http://www.fearlessformulafeeder.com/2013/09/can-breastfeeding-concerns-be-overcome-with-support-depends-on-what-support-means/

CerebralSmartie
CerebralSmartie

@FormulaFeeder  Excellent points. 

How often is lactation is considered a psychological issue, rather than a physiological issue? Where is the medical analysis? Where are the tests- blood tests-or any tests for that matter- to discover root causes? Is there ever any analysis of the blood? Ever? Are there issues with thyroid levels? TPO antibody test levels? Tests to measure adrenal function?  Did the mother have any level of hyperemesis gravidarum during pregnancy?  Does she or the baby have any medical issues that are measurable-  auto-immune disease or otherwise?  Is there ANY analytical effort to objectively discover the root cause of lactation difficulties? Lots of questions. 

ShonaGraham
ShonaGraham

@FormulaFeeder I agree, neither my gran or my mother were able to produce breast milk.  During my pregnancy I raised this issue and was ignored - what i wanted was information, was there methods or natural remedies that improved milk production.  I breast fed my son for three weeks every day he was weighed because my son continued to lose weight from birth I was told to feed him more often which I did, he was losing weight and I was in agony because of breast feeding so often.  When i switched to formula milk it was because I'd rather have a bottle fed baby than a dead baby.  When i told health visitor she was relieved because she was very worried but was not allowed to suggest switching to formula.  No new born baby should be sacrificed for an ideal.

ElizabethD
ElizabethD

I had one baby who latched on from the moment he was born; the other never did get the hang of it. Not sure what I did differently but without a doubt the breastfed baby has had fewer colds and allergies. I would have persevered with my smaller, less keen baby but she never latched on, cried for days and I was afraid she would starve...or I would go crazy. So my conclusion is that people who find breastfeeding easy just have easier babies. Judging mothers on whether they breastfeed or not is totally inappropriate - you have no idea what choices they've had to make.

CerebralSmartie
CerebralSmartie
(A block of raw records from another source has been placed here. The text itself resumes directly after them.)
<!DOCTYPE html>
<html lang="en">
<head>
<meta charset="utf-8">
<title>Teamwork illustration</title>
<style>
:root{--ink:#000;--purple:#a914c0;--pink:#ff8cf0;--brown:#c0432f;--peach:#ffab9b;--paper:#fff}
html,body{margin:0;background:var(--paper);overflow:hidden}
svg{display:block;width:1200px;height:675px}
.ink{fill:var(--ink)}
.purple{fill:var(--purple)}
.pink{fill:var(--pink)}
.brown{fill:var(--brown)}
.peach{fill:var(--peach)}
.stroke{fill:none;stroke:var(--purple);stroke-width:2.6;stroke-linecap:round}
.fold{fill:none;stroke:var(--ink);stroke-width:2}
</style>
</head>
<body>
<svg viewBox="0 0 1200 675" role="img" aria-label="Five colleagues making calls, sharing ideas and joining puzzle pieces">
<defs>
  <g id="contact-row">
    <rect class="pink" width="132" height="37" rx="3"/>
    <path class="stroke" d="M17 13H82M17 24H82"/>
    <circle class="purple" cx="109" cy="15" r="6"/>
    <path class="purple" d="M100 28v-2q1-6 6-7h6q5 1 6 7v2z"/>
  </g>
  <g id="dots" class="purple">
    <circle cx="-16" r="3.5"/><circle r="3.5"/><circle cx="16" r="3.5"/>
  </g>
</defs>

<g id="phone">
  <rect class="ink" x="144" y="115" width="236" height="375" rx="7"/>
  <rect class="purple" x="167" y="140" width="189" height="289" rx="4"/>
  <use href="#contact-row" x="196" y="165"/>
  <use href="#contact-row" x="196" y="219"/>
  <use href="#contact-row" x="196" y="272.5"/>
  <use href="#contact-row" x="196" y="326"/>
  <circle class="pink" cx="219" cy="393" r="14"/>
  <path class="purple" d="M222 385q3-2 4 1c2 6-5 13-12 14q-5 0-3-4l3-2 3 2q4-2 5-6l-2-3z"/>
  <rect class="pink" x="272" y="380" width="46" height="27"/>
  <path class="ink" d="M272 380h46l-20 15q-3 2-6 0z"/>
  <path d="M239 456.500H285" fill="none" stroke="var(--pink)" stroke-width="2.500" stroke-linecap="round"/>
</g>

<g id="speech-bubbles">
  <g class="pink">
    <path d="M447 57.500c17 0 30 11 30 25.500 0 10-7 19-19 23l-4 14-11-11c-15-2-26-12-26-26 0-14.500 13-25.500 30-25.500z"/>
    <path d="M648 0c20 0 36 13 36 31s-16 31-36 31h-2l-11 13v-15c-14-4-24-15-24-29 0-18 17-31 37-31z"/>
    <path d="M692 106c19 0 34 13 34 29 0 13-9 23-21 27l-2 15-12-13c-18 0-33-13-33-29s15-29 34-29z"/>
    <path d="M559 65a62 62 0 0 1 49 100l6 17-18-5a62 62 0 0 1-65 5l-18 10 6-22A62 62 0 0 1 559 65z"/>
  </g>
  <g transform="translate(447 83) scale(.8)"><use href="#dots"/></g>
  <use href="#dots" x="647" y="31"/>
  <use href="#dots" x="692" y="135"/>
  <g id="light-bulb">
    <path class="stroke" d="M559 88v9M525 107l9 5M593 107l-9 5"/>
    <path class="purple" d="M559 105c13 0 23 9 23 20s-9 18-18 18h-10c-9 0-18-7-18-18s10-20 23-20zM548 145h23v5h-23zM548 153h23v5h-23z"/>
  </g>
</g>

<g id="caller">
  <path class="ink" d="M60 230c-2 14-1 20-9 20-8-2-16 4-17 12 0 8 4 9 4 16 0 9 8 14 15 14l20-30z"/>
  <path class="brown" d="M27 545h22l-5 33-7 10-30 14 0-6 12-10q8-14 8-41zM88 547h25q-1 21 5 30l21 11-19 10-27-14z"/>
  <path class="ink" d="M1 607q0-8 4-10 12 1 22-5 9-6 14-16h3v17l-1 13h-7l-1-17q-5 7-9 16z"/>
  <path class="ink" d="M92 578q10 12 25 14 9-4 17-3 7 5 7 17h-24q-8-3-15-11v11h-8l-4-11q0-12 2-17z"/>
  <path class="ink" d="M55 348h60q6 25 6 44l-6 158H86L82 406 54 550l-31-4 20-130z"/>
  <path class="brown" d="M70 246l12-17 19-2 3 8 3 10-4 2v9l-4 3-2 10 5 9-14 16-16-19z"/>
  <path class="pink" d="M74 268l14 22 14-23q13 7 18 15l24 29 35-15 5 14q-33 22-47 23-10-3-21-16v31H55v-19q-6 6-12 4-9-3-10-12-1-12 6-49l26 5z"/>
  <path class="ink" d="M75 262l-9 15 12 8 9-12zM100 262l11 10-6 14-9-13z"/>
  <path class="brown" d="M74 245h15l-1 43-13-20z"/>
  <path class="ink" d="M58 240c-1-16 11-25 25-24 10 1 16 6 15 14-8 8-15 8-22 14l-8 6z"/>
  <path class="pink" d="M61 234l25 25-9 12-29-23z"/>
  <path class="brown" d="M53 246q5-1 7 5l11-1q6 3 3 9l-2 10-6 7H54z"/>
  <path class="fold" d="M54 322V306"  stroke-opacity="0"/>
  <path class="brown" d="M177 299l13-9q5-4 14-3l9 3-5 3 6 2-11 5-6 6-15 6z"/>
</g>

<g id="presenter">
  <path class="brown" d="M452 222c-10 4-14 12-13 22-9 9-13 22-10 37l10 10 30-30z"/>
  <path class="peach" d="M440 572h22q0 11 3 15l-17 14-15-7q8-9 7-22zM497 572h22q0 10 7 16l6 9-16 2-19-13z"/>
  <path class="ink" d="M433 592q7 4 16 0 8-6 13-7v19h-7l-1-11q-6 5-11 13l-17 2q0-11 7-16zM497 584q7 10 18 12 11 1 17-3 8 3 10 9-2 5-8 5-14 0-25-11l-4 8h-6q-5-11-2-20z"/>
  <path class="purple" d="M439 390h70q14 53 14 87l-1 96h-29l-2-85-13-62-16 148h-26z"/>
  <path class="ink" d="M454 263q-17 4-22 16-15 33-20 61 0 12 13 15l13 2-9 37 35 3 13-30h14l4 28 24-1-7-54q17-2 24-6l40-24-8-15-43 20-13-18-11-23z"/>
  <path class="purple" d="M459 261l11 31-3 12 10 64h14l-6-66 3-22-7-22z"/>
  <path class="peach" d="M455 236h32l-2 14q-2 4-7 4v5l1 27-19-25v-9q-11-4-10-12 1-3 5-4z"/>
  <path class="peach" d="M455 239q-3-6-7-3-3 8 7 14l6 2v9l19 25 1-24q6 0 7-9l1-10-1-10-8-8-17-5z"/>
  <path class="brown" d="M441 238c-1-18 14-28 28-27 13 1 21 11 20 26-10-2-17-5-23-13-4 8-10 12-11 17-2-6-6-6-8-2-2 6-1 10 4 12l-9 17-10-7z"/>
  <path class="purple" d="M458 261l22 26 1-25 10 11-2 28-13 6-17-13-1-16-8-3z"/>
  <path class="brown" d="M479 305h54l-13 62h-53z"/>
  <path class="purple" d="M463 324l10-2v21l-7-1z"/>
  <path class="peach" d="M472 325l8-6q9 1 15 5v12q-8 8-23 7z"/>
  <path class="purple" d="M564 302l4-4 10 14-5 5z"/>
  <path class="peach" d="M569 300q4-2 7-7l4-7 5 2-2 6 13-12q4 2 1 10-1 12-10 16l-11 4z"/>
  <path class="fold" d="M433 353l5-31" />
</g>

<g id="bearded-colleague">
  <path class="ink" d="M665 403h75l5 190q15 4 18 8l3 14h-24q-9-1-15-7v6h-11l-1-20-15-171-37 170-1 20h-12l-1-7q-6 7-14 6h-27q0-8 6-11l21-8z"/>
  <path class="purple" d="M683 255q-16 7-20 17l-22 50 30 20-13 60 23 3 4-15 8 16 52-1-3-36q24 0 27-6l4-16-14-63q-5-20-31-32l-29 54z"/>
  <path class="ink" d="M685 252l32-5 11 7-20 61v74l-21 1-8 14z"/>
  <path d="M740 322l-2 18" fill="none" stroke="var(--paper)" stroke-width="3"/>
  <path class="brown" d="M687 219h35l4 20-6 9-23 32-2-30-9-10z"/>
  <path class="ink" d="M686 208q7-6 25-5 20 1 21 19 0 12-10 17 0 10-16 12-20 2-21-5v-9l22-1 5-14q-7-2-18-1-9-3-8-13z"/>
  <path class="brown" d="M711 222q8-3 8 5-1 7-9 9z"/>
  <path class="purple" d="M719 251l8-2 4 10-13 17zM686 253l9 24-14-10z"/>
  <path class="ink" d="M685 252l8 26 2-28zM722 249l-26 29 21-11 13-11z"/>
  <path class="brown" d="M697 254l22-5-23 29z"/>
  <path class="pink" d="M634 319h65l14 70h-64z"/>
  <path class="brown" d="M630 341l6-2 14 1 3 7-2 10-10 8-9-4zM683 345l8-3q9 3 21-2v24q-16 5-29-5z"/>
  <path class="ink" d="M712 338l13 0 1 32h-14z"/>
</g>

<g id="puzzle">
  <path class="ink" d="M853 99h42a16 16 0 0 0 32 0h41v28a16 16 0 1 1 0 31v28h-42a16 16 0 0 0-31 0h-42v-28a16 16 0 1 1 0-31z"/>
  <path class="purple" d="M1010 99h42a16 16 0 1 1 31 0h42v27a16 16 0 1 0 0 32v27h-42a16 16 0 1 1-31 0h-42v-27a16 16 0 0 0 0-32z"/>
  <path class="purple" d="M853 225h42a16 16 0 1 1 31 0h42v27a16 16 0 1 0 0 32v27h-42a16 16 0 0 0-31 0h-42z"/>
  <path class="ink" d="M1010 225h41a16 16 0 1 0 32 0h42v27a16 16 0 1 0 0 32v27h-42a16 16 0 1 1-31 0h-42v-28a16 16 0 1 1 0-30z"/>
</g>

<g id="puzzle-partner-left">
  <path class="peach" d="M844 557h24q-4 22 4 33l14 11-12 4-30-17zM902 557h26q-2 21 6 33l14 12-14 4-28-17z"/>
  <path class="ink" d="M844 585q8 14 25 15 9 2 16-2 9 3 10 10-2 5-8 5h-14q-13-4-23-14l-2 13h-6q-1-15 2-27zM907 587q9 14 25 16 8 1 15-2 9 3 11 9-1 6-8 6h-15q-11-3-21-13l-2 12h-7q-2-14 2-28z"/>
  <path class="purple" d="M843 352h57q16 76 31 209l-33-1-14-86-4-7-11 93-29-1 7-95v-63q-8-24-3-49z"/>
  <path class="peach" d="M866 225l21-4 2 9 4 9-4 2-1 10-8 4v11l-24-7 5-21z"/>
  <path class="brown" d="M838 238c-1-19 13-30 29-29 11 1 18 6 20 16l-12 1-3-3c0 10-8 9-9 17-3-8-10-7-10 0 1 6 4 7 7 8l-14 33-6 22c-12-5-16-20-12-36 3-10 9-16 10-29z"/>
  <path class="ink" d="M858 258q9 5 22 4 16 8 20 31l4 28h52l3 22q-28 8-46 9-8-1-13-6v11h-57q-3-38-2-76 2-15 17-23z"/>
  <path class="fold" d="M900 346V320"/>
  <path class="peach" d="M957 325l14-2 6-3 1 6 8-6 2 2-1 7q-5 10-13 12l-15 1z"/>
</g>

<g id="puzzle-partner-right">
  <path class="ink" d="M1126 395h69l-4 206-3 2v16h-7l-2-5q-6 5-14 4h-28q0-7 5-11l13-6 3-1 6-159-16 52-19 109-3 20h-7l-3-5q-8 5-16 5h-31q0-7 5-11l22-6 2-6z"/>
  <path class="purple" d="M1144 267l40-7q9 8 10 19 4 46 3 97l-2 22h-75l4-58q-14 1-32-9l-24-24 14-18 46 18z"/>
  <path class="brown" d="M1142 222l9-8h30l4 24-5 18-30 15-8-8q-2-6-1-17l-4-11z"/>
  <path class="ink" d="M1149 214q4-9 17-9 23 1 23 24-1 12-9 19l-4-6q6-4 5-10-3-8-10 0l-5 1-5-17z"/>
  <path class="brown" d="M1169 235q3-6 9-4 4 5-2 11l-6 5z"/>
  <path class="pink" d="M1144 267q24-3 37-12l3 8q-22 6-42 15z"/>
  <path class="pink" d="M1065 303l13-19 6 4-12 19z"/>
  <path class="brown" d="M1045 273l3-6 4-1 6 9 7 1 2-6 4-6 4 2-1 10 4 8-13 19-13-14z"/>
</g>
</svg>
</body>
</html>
Those who succeed at long term breastfeeding apparently do not have sleep deprivation due to having to feed constantly. The word constantly is not used here in a figurative way but is meant literally.


PatriciaCastro
PatriciaCastro

A newborn as a rule feeds constantly cant expect any different. I believe my success breastfeeding was mostly due to having my baby at my chest night and day

PatriciaCastro
PatriciaCastro

A newborn as a rule feeds constantly cant expect any different. I believe my success breastfeeding was mostly due to having my baby at my bare chest night and day. Dont have any family near only my husband. No one came bugging me offering unsolicited help or advice, it was just the 3 of us. My baby co-sleept and was fed on demand (wich can make a huge positive impact on milk supply) I had a c-section, have experienced nipple bleeding, mastitis, and a yeast infección. I agree that there are very valid reasons for a women not to breastfeed but feel saddened when I know of a mother that prefers to be comfortable first than to take responsability and love that little one enough as to provide him or her with their best care.

grandmajo
grandmajo

Breast fed all my children and enjoyed doing it. Had very little support but a husband that thought it was right. I let the baby pretty much lead the way. and nursed them until they decided to stop. all of them were around 2 years old. now 35 years later all my children have a special closeness to me and I would recommend nursing to every new mother.